“You have not sent me any poetical or personal news of yourself. Why don’t you complete an Italian Tour of the Fudges? I have just been turning over Little, which I knew by heart in 1803, being then in my fifteenth summer. Heigho! I believe all the mischief I have ever done, or sung, has been owing to that confounded book of yours.

“In my last I told you of a cargo of ‘Poeshie,’ which I had sent to

* The critic here subjoins the soliloquy from Manfred, beginning “We are the fools of time end terror,” in which the allusion to Pausanias occurs.

334 NOTICES OF THE A. D. 1820.
M. at his own impatient desire;—and, now he has got it, he don’t like it, and demurs. Perhaps he is right. I have no great opinion of any of my last shipment, except a
translation from Pulci, which is word for word, and verse for verse.

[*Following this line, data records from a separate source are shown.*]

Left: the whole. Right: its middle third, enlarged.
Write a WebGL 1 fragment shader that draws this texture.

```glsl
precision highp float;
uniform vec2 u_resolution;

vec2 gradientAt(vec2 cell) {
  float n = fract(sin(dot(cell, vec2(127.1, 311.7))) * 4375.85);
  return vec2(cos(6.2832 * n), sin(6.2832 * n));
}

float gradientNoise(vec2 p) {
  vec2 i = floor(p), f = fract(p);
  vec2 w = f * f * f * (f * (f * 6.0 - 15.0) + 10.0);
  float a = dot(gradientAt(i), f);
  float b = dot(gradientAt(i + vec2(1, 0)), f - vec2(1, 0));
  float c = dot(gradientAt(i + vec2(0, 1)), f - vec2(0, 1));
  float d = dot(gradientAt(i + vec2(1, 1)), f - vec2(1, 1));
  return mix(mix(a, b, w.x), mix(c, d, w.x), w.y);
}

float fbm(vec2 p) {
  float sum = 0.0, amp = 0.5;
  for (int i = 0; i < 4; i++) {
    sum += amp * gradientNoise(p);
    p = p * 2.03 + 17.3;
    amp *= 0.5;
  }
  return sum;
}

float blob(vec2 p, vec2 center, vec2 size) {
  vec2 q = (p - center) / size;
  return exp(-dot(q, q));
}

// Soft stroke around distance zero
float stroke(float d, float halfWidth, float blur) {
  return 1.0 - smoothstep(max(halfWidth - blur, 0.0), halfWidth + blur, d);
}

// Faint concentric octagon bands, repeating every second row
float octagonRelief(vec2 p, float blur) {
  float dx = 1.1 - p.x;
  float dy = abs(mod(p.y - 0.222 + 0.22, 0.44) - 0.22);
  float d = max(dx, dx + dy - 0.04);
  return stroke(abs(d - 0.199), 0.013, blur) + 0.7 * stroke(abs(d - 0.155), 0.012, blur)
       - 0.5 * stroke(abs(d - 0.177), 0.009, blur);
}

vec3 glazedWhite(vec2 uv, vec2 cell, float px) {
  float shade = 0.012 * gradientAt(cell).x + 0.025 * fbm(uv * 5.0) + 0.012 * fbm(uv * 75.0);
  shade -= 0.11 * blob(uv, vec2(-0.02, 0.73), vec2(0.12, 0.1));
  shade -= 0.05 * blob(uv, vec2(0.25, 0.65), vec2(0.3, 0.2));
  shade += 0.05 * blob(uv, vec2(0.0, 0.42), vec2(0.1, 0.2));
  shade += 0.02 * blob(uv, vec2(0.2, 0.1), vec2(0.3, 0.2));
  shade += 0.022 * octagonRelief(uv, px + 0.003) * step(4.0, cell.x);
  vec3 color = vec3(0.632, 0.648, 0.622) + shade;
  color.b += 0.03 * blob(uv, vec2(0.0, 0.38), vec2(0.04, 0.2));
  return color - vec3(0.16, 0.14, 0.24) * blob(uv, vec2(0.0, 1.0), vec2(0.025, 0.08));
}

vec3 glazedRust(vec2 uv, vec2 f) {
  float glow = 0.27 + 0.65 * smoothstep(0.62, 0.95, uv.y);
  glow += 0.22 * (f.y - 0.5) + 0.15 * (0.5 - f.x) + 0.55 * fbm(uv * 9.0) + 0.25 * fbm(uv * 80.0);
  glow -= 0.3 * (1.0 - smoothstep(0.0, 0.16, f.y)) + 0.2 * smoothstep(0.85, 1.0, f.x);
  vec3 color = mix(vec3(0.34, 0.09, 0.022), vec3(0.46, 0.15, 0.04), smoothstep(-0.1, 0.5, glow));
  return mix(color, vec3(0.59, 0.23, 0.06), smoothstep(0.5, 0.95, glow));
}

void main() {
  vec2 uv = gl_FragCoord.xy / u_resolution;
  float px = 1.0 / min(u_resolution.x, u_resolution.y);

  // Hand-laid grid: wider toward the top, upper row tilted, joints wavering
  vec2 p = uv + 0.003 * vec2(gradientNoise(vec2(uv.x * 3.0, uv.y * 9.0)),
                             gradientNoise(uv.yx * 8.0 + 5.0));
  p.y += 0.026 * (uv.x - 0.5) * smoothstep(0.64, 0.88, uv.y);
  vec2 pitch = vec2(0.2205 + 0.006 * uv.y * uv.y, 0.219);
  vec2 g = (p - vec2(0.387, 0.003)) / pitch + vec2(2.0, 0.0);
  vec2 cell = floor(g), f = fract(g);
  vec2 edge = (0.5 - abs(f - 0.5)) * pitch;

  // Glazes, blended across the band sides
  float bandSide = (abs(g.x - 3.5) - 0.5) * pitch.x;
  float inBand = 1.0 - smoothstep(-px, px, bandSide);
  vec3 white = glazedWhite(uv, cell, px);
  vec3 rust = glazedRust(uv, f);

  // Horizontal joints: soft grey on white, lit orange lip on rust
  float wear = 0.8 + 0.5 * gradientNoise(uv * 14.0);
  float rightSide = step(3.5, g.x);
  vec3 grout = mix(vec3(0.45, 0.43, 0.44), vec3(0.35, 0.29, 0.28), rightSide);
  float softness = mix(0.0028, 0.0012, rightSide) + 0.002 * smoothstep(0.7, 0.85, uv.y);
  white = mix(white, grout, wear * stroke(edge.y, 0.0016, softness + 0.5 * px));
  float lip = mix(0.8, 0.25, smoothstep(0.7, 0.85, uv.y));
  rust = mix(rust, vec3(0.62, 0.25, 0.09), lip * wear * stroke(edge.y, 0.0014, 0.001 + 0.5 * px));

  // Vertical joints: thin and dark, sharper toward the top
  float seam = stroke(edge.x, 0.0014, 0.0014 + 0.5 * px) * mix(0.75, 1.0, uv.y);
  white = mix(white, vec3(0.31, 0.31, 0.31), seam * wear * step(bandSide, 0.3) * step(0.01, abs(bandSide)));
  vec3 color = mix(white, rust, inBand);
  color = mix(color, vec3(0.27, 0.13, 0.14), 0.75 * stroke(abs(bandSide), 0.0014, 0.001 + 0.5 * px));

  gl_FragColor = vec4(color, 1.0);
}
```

“I am in the Third Act of a Tragedy; but whether it will be finished or not, I know not: I have, at this present, too many passions of my own on hand to do justice to those of the dead. Besides the vexations mentioned in my last, I have incurred a quarrel with the Pope’s carabiniers, or gens d’armerie, who have petitioned the Cardinal against my liveries, as resembling too nearly their own lousy uniform. They particularly object to the epaulettes, which all the world with us have on upon gala days. My liveries are of the colours conforming to my arms, and have been the family hue since the year 1066.

“I have sent a tranchant reply, as you may suppose; and have given to understand that, if any soldados of that respectable corps insult my servants, I will do likewise by their gallant commanders; and I have directed my ragamuffins, six in number, who are tolerably savage, to defend themselves, in case of aggression; and, on holidays and gaudy days, I shall arm the whole set, including myself, in case of accidents or treachery. I used to play pretty well at the broadsword, once upon a time, at Angelo’s; but I should like the pistol, our national buccaneer weapon, better, though I am out of practice at present. However, I can ‘wink and hold out mine iron.’ It makes me think (the whole thing does) of Romeo and Juliet—‘now, Gregory, remember thy smashing blow.’

“All these feuds, however, with the Cavalier for his wife, and the troopers for my liveries, are very tiresome to a quiet man, who does his best to please all the world, and longs for fellowship and good will. Pray write.

“I am yours, &c.”